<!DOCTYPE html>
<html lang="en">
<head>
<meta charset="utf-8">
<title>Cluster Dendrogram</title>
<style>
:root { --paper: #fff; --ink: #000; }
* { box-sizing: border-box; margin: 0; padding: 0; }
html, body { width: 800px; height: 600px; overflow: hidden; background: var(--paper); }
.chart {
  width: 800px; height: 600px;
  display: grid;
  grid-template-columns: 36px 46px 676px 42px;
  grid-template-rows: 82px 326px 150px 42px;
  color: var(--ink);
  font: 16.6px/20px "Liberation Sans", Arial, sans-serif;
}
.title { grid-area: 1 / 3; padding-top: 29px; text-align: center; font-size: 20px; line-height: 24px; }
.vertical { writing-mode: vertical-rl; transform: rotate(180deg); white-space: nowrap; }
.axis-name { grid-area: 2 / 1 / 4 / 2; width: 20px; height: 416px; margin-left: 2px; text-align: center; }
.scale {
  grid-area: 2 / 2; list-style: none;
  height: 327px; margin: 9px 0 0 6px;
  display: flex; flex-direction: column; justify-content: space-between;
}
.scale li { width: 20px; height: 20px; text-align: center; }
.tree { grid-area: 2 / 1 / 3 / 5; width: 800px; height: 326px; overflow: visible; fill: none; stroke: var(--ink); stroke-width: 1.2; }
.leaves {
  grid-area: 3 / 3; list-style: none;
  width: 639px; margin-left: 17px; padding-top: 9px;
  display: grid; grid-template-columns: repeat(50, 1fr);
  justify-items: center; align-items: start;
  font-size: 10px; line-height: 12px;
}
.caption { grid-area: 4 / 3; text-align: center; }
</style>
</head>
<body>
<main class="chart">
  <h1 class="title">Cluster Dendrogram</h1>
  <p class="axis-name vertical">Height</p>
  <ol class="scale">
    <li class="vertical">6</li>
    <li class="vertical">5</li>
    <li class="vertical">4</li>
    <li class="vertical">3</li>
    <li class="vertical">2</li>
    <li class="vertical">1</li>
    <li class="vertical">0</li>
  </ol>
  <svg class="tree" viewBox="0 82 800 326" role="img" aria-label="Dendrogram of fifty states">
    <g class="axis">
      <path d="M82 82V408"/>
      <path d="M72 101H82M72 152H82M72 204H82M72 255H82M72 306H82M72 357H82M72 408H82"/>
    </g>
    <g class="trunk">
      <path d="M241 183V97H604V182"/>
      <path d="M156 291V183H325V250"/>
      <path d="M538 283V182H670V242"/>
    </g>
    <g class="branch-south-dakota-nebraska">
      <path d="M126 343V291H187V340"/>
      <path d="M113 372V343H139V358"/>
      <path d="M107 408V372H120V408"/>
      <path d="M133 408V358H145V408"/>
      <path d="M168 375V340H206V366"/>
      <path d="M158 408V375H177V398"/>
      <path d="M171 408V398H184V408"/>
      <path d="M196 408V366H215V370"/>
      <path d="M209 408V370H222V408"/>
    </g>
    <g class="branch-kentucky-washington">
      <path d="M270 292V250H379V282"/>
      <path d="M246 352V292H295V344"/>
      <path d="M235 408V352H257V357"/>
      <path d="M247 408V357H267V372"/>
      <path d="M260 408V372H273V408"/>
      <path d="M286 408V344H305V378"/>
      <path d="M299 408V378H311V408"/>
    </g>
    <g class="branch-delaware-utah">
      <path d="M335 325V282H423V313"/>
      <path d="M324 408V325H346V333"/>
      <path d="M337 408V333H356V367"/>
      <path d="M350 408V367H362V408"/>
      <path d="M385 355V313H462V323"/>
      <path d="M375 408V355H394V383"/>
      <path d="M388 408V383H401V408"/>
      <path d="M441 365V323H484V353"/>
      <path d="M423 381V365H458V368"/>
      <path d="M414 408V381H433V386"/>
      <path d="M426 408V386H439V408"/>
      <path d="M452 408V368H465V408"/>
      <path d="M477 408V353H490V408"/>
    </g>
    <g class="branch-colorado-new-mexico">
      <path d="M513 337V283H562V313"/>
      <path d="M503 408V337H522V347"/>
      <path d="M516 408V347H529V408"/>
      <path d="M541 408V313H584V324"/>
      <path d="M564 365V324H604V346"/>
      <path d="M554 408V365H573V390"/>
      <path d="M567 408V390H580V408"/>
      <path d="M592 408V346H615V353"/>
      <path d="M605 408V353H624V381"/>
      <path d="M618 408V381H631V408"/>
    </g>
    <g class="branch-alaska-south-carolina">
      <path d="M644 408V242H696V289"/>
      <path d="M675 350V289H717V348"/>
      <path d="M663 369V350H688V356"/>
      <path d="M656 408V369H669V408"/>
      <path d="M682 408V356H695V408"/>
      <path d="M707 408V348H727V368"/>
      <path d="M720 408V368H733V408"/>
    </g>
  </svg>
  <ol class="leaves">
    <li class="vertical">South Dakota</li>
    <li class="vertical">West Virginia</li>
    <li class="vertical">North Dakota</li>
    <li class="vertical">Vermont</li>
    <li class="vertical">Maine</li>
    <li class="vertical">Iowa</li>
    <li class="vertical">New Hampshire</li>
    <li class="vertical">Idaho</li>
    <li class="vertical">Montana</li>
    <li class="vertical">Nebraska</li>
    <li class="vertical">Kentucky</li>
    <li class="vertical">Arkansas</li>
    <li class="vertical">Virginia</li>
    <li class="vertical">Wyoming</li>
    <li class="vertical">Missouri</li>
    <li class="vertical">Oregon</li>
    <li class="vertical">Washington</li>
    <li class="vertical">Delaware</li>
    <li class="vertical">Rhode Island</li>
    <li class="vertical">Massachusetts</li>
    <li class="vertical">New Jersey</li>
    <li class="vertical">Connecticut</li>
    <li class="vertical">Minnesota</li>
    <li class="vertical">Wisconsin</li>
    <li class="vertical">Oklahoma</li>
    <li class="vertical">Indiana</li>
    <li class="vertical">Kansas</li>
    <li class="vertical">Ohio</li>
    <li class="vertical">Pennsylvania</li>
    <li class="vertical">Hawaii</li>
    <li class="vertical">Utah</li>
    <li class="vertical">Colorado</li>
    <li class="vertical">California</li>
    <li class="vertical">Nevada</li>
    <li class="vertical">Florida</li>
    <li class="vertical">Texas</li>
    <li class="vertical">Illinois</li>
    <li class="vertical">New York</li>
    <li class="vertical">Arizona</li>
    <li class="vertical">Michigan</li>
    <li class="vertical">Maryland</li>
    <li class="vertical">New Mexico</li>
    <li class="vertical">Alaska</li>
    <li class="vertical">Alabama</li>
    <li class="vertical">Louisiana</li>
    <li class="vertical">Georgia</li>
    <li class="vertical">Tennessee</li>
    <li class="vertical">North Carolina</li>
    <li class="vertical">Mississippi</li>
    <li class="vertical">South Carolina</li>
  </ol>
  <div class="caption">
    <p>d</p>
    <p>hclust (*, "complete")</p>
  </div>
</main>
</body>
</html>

········

### Task requirements
Look for "width" in each line of the material, then copy the lines where it is found.

### The completed task
html, body { width: 800px; height: 600px; overflow: hidden; background: var(--paper); }
  width: 800px; height: 600px;
.axis-name { grid-area: 2 / 1 / 4 / 2; width: 20px; height: 416px; margin-left: 2px; text-align: center; }
.scale li { width: 20px; height: 20px; text-align: center; }
.tree { grid-area: 2 / 1 / 3 / 5; width: 800px; height: 326px; overflow: visible; fill: none; stroke: var(--ink); stroke-width: 1.2; }
  width: 639px; margin-left: 17px; padding-top: 9px;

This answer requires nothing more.